Work instruction:
In your copy of the entries, please include no pictures and return every word exactly.

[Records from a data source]

= = = =

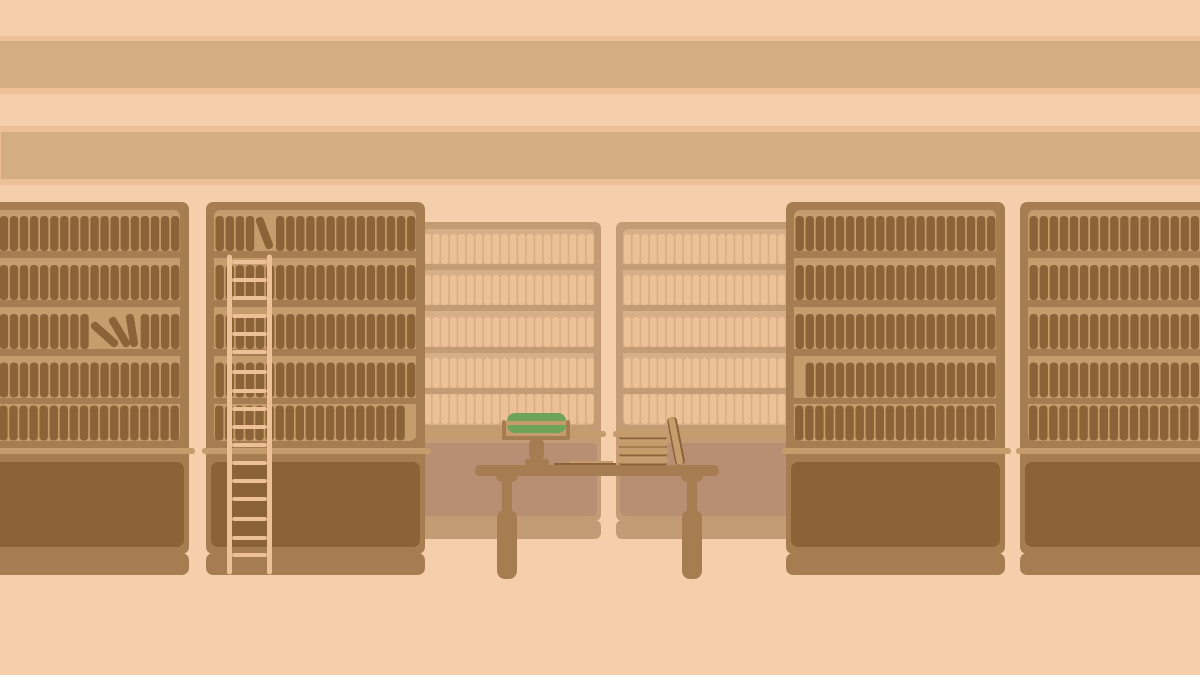
<!DOCTYPE html>
<html lang="en">
<head>
<meta charset="utf-8">
<title>Library reading room</title>
<style>
:root {
  --wall: #f5ceab;
  --trim: #edc097;
  --beam: #d5ad84;
  --wood: #a67c52;
  --shelf: #c69c6d;
  --book: #8c6239;
  --far-wood: #c39b74;
  --far-shelf: #d6ae87;
  --far-book: #ecc198;
  --far-panel: #b98f74;
  --lamp: #6fa35a;
}
html, body { margin: 0; width: 1200px; height: 675px; overflow: hidden; background: var(--wall); }
svg { display: block; }
.wall { fill: var(--wall); }
.trim { fill: var(--trim); }
.beam { fill: var(--beam); }
.wood { fill: var(--wood); }
.shelf { fill: var(--shelf); }
.book { fill: var(--book); }
.far-wood { fill: var(--far-wood); }
.far-shelf { fill: var(--far-shelf); }
.far-book { fill: var(--far-book); }
.far-panel { fill: var(--far-panel); }
.lamp { fill: var(--lamp); }
.leaning { stroke: var(--book); stroke-width: 8; stroke-linecap: round; }
.ladder { stroke: var(--trim); stroke-linecap: round; fill: none; }
.bracket { stroke: var(--wood); stroke-width: 4; fill: none; stroke-linecap: round; stroke-linejoin: round; }
</style>
</head>
<body>
<svg width="1200" height="675" viewBox="0 0 1200 675" role="img" aria-label="Library with bookcases, a ladder and a reading table">
  <defs>
    <g id="books-4" class="book">
      <rect width="8.4" height="35" rx="4"/>
      <rect x="10.1" width="8.4" height="35" rx="4"/>
      <rect x="20.2" width="8.4" height="35" rx="4"/>
      <rect x="30.3" width="8.4" height="35" rx="4"/>
    </g>
    <g id="book-row">
      <use href="#books-4"/>
      <use href="#books-4" x="40.3"/>
      <use href="#books-4" x="80.6"/>
      <use href="#books-4" x="120.9"/>
      <use href="#books-4" x="161.2"/>
    </g>
    <g id="bookcase">
      <rect class="wood" width="219" height="352" rx="7"/>
      <rect class="wood" y="351" width="219" height="22" rx="7"/>
      <g class="shelf">
        <path d="M8 49V15Q8 8 15 8H203Q210 8 210 15V49Z"/>
        <rect x="8" y="56" width="202" height="42"/>
        <rect x="8" y="105" width="202" height="42"/>
        <rect x="8" y="154" width="202" height="42"/>
        <path d="M8 202H210V232Q210 239 203 239H15Q8 239 8 232Z"/>
        <rect x="-4" y="246" width="229" height="6" rx="3"/>
      </g>
      <use href="#book-row" x="9.5" y="14"/>
      <use href="#book-row" x="9.5" y="63"/>
      <use href="#book-row" x="9.5" y="112"/>
      <use href="#book-row" x="9.5" y="160.5"/>
      <use href="#book-row" x="9" y="203.5"/>
      <rect class="book" x="5" y="260" width="209" height="85" rx="7"/>
    </g>

    <g id="far-books-4" class="far-book">
      <rect width="7" height="30" rx="3"/>
      <rect x="8.6" width="7" height="30" rx="3"/>
      <rect x="17.2" width="7" height="30" rx="3"/>
      <rect x="25.8" width="7" height="30" rx="3"/>
    </g>
    <g id="far-book-row">
      <use href="#far-books-4"/>
      <use href="#far-books-4" x="34.2"/>
      <use href="#far-books-4" x="68.4"/>
      <use href="#far-books-4" x="102.6"/>
      <use href="#far-books-4" x="136.8"/>
    </g>
    <g id="far-bookcase">
      <rect class="far-wood" width="185" height="299" rx="6"/>
      <rect class="far-wood" y="298" width="185" height="19" rx="6"/>
      <g class="far-shelf">
        <path d="M7 42V13Q7 7 13 7H172Q178 7 178 13V42Z"/>
        <rect x="7" y="48" width="171" height="35"/>
        <rect x="7" y="89" width="171" height="36"/>
        <rect x="7" y="131" width="171" height="35"/>
        <path d="M7 172H178V197Q178 203 172 203H13Q7 203 7 197Z"/>
      </g>
      <rect class="shelf" x="-3" y="209" width="193" height="6" rx="3"/>
      <use href="#far-book-row" x="8" y="12"/>
      <use href="#far-book-row" x="8" y="53"/>
      <use href="#far-book-row" x="8" y="95"/>
      <use href="#far-book-row" x="8" y="136"/>
      <use href="#far-book-row" x="8" y="172"/>
      <rect class="far-panel" x="4" y="221" width="177" height="73" rx="6"/>
    </g>

    <g id="table-leg" class="wood">
      <path d="M0 474H22Q22 482 16 482V512H6V482Q0 482 0 474Z"/>
      <rect x="1" y="510" width="20" height="69" rx="8"/>
    </g>
    <g id="flat-book">
      <rect class="book" width="48" height="8.4" rx="3"/>
      <rect class="shelf" x="-1" y="-0.5" width="50" height="7" rx="3.5"/>
    </g>
  </defs>

  <rect class="wall" width="1200" height="675"/>

  <g id="ceiling-beams">
    <rect class="trim" y="36" width="1200" height="58"/>
    <rect class="beam" y="41" width="1200" height="47"/>
    <rect class="trim" y="126" width="1200" height="59"/>
    <rect class="beam" x="1" y="132" width="1199" height="47"/>
  </g>

  <g id="far-wall">
    <use href="#far-bookcase" x="416" y="222"/>
    <use href="#far-bookcase" x="616" y="222"/>
  </g>

  <g id="left-bookcases">
    <use href="#bookcase" x="-30" y="202"/>
    <rect class="shelf" x="89" y="312" width="51" height="37"/>
    <line class="leaning" x1="95" y1="326" x2="114" y2="343"/>
    <line class="leaning" x1="113" y1="321" x2="126" y2="343"/>
    <line class="leaning" x1="130" y1="318" x2="134" y2="343"/>

    <use href="#bookcase" x="206" y="202"/>
    <rect class="shelf" x="255" y="214" width="21" height="37"/>
    <line class="leaning" x1="260" y1="221" x2="269" y2="245"/>
    <path class="shelf" d="M405 404H416V434Q416 441 409 441H405Z"/>
  </g>

  <g id="right-bookcases">
    <use href="#bookcase" x="786" y="202"/>
    <rect class="shelf" x="794" y="361" width="11" height="37"/>
    <use href="#bookcase" x="1020" y="202"/>
  </g>

  <g id="ladder" class="ladder">
    <path stroke-width="4" d="M234 262H265M234 280H265M234 298H265M234 316H265M234 334H265M234 352H265M234 372H265M234 391H265M234 409H265M234 427H265M234 445H265M234 463H265M234 481H265M234 499H265M234 519H265M234 538H265M234 555H265"/>
    <path stroke-width="5" d="M229.5 257V572M269.5 257V572"/>
  </g>

  <g id="reading-table">
    <use href="#table-leg" x="496"/>
    <use href="#table-leg" x="681"/>
    <rect class="wood" x="475" y="465" width="244" height="11" rx="5"/>
  </g>

  <g id="desk-lamp">
    <rect class="lamp" x="507" y="413" width="59" height="20" rx="8"/>
    <rect class="shelf" x="505" y="421" width="62" height="4"/>
    <path class="bracket" d="M504 422V438H568V422"/>
    <rect class="wood" x="529" y="439" width="15" height="21" rx="5"/>
    <rect class="wood" x="525" y="459" width="24" height="7" rx="3"/>
  </g>

  <g id="papers">
    <rect class="shelf" x="570" y="461" width="43" height="2"/>
    <rect class="book" x="554" y="463" width="62" height="2"/>
  </g>

  <g id="book-stack">
    <use href="#flat-book" x="619" y="431"/>
    <use href="#flat-book" x="619" y="440"/>
    <use href="#flat-book" x="619" y="448"/>
    <use href="#flat-book" x="619" y="457"/>
    <g transform="rotate(-11 676 441)">
      <rect class="book" x="671" y="417" width="10" height="48" rx="4"/>
      <rect class="shelf" x="672.5" y="417" width="6.5" height="48" rx="3"/>
    </g>
  </g>
</svg>
</body>
</html>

= = = =

Problem solution:
<!DOCTYPE html>
<html lang="en">
<head>
<meta charset="utf-8">
<title>Library reading room</title>
<style>
:root {
  --wall: #f5ceab;
  --trim: #edc097;
  --beam: #d5ad84;
  --wood: #a67c52;
  --shelf: #c69c6d;
  --book: #8c6239;
  --far-wood: #c39b74;
  --far-shelf: #d6ae87;
  --far-book: #ecc198;
  --far-panel: #b98f74;
  --lamp: #6fa35a;
}
html, body { margin: 0; width: 1200px; height: 675px; overflow: hidden; background: var(--wall); }
svg { display: block; }
.wall { fill: var(--wall); }
.trim { fill: var(--trim); }
.beam { fill: var(--beam); }
.wood { fill: var(--wood); }
.shelf { fill: var(--shelf); }
.book { fill: var(--book); }
.far-wood { fill: var(--far-wood); }
.far-shelf { fill: var(--far-shelf); }
.far-book { fill: var(--far-book); }
.far-panel { fill: var(--far-panel); }
.lamp { fill: var(--lamp); }
.leaning { stroke: var(--book); stroke-width: 8; stroke-linecap: round; }
.ladder { stroke: var(--trim); stroke-linecap: round; fill: none; }
.bracket { stroke: var(--wood); stroke-width: 4; fill: none; stroke-linecap: round; stroke-linejoin: round; }
</style>
</head>
<body>
<svg width="1200" height="675" viewBox="0 0 1200 675" role="img" aria-label="Library with bookcases, a ladder and a reading table">
  <defs>
    <g id="books-4" class="book">
      <rect width="8.4" height="35" rx="4"/>
      <rect x="10.1" width="8.4" height="35" rx="4"/>
      <rect x="20.2" width="8.4" height="35" rx="4"/>
      <rect x="30.3" width="8.4" height="35" rx="4"/>
    </g>
    <g id="book-row">
      <use href="#books-4"/>
      <use href="#books-4" x="40.3"/>
      <use href="#books-4" x="80.6"/>
      <use href="#books-4" x="120.9"/>
      <use href="#books-4" x="161.2"/>
    </g>
    <g id="bookcase">
      <rect class="wood" width="219" height="352" rx="7"/>
      <rect class="wood" y="351" width="219" height="22" rx="7"/>
      <g class="shelf">
        <path d="M8 49V15Q8 8 15 8H203Q210 8 210 15V49Z"/>
        <rect x="8" y="56" width="202" height="42"/>
        <rect x="8" y="105" width="202" height="42"/>
        <rect x="8" y="154" width="202" height="42"/>
        <path d="M8 202H210V232Q210 239 203 239H15Q8 239 8 232Z"/>
        <rect x="-4" y="246" width="229" height="6" rx="3"/>
      </g>
      <use href="#book-row" x="9.5" y="14"/>
      <use href="#book-row" x="9.5" y="63"/>
      <use href="#book-row" x="9.5" y="112"/>
      <use href="#book-row" x="9.5" y="160.5"/>
      <use href="#book-row" x="9" y="203.5"/>
      <rect class="book" x="5" y="260" width="209" height="85" rx="7"/>
    </g>

    <g id="far-books-4" class="far-book">
      <rect width="7" height="30" rx="3"/>
      <rect x="8.6" width="7" height="30" rx="3"/>
      <rect x="17.2" width="7" height="30" rx="3"/>
      <rect x="25.8" width="7" height="30" rx="3"/>
    </g>
    <g id="far-book-row">
      <use href="#far-books-4"/>
      <use href="#far-books-4" x="34.2"/>
      <use href="#far-books-4" x="68.4"/>
      <use href="#far-books-4" x="102.6"/>
      <use href="#far-books-4" x="136.8"/>
    </g>
    <g id="far-bookcase">
      <rect class="far-wood" width="185" height="299" rx="6"/>
      <rect class="far-wood" y="298" width="185" height="19" rx="6"/>
      <g class="far-shelf">
        <path d="M7 42V13Q7 7 13 7H172Q178 7 178 13V42Z"/>
        <rect x="7" y="48" width="171" height="35"/>
        <rect x="7" y="89" width="171" height="36"/>
        <rect x="7" y="131" width="171" height="35"/>
        <path d="M7 172H178V197Q178 203 172 203H13Q7 203 7 197Z"/>
      </g>
      <rect class="shelf" x="-3" y="209" width="193" height="6" rx="3"/>
      <use href="#far-book-row" x="8" y="12"/>
      <use href="#far-book-row" x="8" y="53"/>
      <use href="#far-book-row" x="8" y="95"/>
      <use href="#far-book-row" x="8" y="136"/>
      <use href="#far-book-row" x="8" y="172"/>
      <rect class="far-panel" x="4" y="221" width="177" height="73" rx="6"/>
    </g>

    <g id="table-leg" class="wood">
      <path d="M0 474H22Q22 482 16 482V512H6V482Q0 482 0 474Z"/>
      <rect x="1" y="510" width="20" height="69" rx="8"/>
    </g>
    <g id="flat-book">
      <rect class="book" width="48" height="8.4" rx="3"/>
      <rect class="shelf" x="-1" y="-0.5" width="50" height="7" rx="3.5"/>
    </g>
  </defs>

  <rect class="wall" width="1200" height="675"/>

  <g id="ceiling-beams">
    <rect class="trim" y="36" width="1200" height="58"/>
    <rect class="beam" y="41" width="1200" height="47"/>
    <rect class="trim" y="126" width="1200" height="59"/>
    <rect class="beam" x="1" y="132" width="1199" height="47"/>
  </g>

  <g id="far-wall">
    <use href="#far-bookcase" x="416" y="222"/>
    <use href="#far-bookcase" x="616" y="222"/>
  </g>

  <g id="left-bookcases">
    <use href="#bookcase" x="-30" y="202"/>
    <rect class="shelf" x="89" y="312" width="51" height="37"/>
    <line class="leaning" x1="95" y1="326" x2="114" y2="343"/>
    <line class="leaning" x1="113" y1="321" x2="126" y2="343"/>
    <line class="leaning" x1="130" y1="318" x2="134" y2="343"/>

    <use href="#bookcase" x="206" y="202"/>
    <rect class="shelf" x="255" y="214" width="21" height="37"/>
    <line class="leaning" x1="260" y1="221" x2="269" y2="245"/>
    <path class="shelf" d="M405 404H416V434Q416 441 409 441H405Z"/>
  </g>

  <g id="right-bookcases">
    <use href="#bookcase" x="786" y="202"/>
    <rect class="shelf" x="794" y="361" width="11" height="37"/>
    <use href="#bookcase" x="1020" y="202"/>
  </g>

  <g id="ladder" class="ladder">
    <path stroke-width="4" d="M234 262H265M234 280H265M234 298H265M234 316H265M234 334H265M234 352H265M234 372H265M234 391H265M234 409H265M234 427H265M234 445H265M234 463H265M234 481H265M234 499H265M234 519H265M234 538H265M234 555H265"/>
    <path stroke-width="5" d="M229.5 257V572M269.5 257V572"/>
  </g>

  <g id="reading-table">
    <use href="#table-leg" x="496"/>
    <use href="#table-leg" x="681"/>
    <rect class="wood" x="475" y="465" width="244" height="11" rx="5"/>
  </g>

  <g id="desk-lamp">
    <rect class="lamp" x="507" y="413" width="59" height="20" rx="8"/>
    <rect class="shelf" x="505" y="421" width="62" height="4"/>
    <path class="bracket" d="M504 422V438H568V422"/>
    <rect class="wood" x="529" y="439" width="15" height="21" rx="5"/>
    <rect class="wood" x="525" y="459" width="24" height="7" rx="3"/>
  </g>

  <g id="papers">
    <rect class="shelf" x="570" y="461" width="43" height="2"/>
    <rect class="book" x="554" y="463" width="62" height="2"/>
  </g>

  <g id="book-stack">
    <use href="#flat-book" x="619" y="431"/>
    <use href="#flat-book" x="619" y="440"/>
    <use href="#flat-book" x="619" y="448"/>
    <use href="#flat-book" x="619" y="457"/>
    <g transform="rotate(-11 676 441)">
      <rect class="book" x="671" y="417" width="10" height="48" rx="4"/>
      <rect class="shelf" x="672.5" y="417" width="6.5" height="48" rx="3"/>
    </g>
  </g>
</svg>
</body>
</html>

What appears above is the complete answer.